They said it couldn't be done; but in Houston, we always get it done. Houstonians came together and achieved historic pension reform, lifting a significant barrier to progress in our city. Our victory on pension reform is substantial. We immediately reduced a debt of $8.2 billion and put in place a responsible plan to pay off the balance over 30 years - just like the mortgage on a house. The plan also requires the city to make the payments in full and on time - just like every Houstonian with a mortgage is required to do - and protects the city from cost increases due to economic downturns.
All that is left is for voters to approve a necessary component of the plan, pension obligation bonds, in November.
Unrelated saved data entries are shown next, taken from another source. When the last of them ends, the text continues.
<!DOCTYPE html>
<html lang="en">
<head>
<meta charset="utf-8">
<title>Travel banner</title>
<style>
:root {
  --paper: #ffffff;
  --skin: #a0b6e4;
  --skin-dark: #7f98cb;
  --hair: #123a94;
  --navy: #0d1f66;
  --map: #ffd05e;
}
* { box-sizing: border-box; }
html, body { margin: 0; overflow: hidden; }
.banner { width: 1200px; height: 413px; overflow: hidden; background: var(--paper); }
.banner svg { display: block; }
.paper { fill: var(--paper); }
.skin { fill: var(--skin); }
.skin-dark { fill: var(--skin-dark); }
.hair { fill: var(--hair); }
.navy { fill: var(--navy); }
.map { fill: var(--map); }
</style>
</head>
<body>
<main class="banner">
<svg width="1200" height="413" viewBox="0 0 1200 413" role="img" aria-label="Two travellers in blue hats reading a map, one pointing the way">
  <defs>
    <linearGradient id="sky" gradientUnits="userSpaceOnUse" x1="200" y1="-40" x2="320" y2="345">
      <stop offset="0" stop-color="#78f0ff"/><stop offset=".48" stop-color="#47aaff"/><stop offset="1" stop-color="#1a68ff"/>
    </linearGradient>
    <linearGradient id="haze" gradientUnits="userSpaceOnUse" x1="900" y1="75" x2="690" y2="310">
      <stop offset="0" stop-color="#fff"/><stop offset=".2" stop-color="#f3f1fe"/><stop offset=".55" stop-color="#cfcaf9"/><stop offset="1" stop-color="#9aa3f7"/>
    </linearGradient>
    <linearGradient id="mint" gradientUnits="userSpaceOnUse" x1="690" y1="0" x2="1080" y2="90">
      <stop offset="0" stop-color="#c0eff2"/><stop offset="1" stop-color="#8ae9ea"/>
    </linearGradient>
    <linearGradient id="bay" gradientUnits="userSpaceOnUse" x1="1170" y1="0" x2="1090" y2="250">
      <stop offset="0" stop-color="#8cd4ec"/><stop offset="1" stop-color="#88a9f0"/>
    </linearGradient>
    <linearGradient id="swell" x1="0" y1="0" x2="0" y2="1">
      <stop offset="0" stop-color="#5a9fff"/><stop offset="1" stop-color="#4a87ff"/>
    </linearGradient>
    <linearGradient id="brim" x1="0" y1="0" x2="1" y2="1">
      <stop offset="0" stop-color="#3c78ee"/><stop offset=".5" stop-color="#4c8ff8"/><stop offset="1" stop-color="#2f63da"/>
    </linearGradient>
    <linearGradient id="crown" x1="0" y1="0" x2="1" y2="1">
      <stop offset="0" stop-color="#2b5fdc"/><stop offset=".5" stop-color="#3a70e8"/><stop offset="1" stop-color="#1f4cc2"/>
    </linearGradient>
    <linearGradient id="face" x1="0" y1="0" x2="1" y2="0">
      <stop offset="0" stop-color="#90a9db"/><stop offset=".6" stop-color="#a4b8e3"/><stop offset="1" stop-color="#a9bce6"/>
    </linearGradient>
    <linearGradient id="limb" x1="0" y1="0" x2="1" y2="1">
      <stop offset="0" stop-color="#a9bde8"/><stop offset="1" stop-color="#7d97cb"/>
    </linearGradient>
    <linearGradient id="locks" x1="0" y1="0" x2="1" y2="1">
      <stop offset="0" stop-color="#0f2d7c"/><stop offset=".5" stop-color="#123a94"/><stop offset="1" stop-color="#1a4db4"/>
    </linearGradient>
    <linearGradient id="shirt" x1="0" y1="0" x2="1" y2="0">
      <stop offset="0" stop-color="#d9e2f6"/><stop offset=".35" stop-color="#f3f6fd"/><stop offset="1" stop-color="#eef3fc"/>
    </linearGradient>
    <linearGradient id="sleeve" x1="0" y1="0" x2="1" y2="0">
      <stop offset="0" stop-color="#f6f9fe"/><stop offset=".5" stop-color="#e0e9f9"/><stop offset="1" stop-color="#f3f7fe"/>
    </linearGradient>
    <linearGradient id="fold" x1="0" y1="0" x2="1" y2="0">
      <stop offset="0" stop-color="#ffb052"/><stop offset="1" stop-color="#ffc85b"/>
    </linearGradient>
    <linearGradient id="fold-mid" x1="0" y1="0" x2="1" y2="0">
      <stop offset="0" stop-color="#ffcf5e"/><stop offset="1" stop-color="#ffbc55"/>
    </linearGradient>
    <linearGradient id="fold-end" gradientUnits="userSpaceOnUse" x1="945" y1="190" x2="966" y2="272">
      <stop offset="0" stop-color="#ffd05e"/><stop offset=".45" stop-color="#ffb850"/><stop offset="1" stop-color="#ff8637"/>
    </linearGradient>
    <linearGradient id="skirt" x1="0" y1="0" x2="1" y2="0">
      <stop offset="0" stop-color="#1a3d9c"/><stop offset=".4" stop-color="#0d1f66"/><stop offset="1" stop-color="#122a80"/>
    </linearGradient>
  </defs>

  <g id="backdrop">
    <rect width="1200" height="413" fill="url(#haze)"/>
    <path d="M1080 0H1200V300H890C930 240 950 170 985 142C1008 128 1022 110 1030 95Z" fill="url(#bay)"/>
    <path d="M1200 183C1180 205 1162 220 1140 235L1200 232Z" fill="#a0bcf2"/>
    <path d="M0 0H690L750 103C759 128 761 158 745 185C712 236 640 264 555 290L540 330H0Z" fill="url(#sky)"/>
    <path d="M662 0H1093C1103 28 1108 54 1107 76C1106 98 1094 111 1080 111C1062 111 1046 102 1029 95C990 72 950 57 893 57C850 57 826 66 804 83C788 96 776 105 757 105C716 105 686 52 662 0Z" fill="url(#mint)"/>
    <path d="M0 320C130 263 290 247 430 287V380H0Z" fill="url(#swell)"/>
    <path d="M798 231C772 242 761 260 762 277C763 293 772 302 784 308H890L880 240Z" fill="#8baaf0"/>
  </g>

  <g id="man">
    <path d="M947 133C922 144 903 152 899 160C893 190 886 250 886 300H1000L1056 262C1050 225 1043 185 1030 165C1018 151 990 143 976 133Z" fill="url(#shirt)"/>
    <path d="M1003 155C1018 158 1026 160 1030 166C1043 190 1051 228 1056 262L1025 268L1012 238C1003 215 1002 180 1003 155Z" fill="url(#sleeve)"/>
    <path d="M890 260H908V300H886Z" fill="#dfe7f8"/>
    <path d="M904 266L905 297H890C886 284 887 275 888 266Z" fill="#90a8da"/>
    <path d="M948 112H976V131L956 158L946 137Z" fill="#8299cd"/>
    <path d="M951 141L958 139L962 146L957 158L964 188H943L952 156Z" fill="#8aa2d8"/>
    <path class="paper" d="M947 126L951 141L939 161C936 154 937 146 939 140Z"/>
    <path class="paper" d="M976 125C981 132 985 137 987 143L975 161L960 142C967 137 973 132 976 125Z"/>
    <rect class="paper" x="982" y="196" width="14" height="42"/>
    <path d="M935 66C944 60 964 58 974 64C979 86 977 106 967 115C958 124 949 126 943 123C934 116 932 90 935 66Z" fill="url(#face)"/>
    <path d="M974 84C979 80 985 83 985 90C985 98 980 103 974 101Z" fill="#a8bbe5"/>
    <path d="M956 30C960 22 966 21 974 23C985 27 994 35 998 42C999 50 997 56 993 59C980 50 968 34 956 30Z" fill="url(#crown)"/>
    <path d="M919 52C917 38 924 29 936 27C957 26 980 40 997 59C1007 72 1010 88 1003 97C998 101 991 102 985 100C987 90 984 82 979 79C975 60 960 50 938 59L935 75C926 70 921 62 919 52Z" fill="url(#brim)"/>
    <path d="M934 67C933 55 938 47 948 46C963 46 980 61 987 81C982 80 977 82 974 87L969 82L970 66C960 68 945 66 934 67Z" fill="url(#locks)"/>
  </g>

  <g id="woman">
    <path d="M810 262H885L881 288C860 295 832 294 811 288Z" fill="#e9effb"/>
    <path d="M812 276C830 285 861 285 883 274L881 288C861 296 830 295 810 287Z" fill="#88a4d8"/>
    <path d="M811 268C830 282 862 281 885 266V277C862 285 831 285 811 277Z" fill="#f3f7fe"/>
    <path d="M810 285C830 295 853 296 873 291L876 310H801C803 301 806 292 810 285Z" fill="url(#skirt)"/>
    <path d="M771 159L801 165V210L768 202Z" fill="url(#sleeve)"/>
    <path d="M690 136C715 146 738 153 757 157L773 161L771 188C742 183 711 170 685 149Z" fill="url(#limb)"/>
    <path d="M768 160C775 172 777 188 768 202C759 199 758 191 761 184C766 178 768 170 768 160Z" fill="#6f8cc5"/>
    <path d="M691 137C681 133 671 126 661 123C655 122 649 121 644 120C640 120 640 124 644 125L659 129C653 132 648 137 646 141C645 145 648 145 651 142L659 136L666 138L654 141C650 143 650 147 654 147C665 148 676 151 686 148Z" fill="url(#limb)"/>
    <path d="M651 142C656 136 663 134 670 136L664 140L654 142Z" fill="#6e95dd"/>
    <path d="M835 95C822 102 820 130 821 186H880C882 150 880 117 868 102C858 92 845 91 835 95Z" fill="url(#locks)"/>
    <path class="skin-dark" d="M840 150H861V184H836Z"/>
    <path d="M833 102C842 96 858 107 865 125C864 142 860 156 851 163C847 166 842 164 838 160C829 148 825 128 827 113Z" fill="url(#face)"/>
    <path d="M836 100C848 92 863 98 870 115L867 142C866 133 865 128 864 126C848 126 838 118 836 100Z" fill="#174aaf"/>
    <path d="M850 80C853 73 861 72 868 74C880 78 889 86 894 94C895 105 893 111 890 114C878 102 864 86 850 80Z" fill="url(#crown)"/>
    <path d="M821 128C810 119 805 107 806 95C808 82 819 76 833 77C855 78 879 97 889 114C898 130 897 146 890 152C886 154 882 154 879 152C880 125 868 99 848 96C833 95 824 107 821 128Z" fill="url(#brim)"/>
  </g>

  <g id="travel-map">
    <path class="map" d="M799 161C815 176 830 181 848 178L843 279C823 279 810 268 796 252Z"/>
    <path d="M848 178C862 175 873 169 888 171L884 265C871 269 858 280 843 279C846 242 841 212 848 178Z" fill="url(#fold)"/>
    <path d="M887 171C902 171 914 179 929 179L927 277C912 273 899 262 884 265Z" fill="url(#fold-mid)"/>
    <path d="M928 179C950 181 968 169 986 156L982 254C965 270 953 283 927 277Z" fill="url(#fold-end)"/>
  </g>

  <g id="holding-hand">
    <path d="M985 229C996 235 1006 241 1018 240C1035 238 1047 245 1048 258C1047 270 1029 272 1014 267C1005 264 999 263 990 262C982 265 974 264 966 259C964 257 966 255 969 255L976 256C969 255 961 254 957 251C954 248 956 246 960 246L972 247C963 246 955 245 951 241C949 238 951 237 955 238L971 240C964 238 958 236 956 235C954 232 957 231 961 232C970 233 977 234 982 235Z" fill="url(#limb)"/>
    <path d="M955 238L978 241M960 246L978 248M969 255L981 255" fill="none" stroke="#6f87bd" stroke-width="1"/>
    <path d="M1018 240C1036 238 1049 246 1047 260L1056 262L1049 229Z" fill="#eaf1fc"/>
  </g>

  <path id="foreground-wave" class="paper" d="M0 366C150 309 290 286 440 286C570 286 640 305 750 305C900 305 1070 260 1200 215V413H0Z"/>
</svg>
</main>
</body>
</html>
When I asked to become your mayor, I asked all Houstonians, in a spirit of shared sacrifice, to chip in to solve these problems. Our city workers and retirees did their part by accepting $2.85 billion in reductions to their pension benefits. Now it's time for us to do our part to lift up our families, our neighborhoods and our city!
McGee said that provision, if strictly enforced, would help make the proposal 'one of the better reforms in the country...' '...(T)he good thing about the plan is that cost is now capped, whereas before it wasn't. We're in a fundamentally different situation than we were before.
It's a new idea with great potential to solve a 15-year old problem in Houston. And, if the "corridor" mechanism is airtight and works as intended, it could become a case study for cities across the country.
Indeed, Turner's proposal appears to strike the right amount of give-and-take that's required for all parties to get on board. First, the city is stepping up in terms of accountability, meaning it would be required to make its pension payment annually.
[The pension proposal] offers a clear path toward a sustainable retirement for city workers at a very uncertain time for city finances. I commend Mayor Turner and all stakeholders for their commitment to addressing an urgent problem in a timely manner. The longer we wait to implement a solution to our pension challenge, the more difficult it becomes for the city to succeed in solving it.
The numbers for Mayor Sylvester Turner's pension reform plan generally add up, and the reforms generally move Houston in the right direction. In fact, this pension reform plan should be viewed by other cities as a national model, especially its risk-sharing aspect.
I am very pleased with the Mayor's proposal because it actually includes a structure. It used to be that if the pensions board misestimated the amount they needed, then it just fell on the City and the City was required to pay that amount and that's what's happening in Houston and Dallas. Under the Mayor's plan, there are actually consequences to making bad estimates, and that's going to give the pension review boards as well as the City the proper incentives to make the right assumptions. That's what we need. We need a system that incentivizes the parties to make consistent decisions, not decisions they know are probably off.
"We have to have a fair pension system, both for us and for taxpayers," said Mr. Hunt of the Houston police union.
Texas Governor Greg Abbott signed into law on Wednesday a bill aimed at addressing public pension problems in the state's two biggest cities, Dallas and Houston.
Give Mayor Sylvester Turner credit. In less than 18 months, Turner has pulled off what once seemed an impossibly complicated task.
The Texas Legislature on Wednesday approved a pension reform bill for Houston's three pension funds. The measure passed the House by a 103-43 vote on Wednesday, a day after it passed the Senate.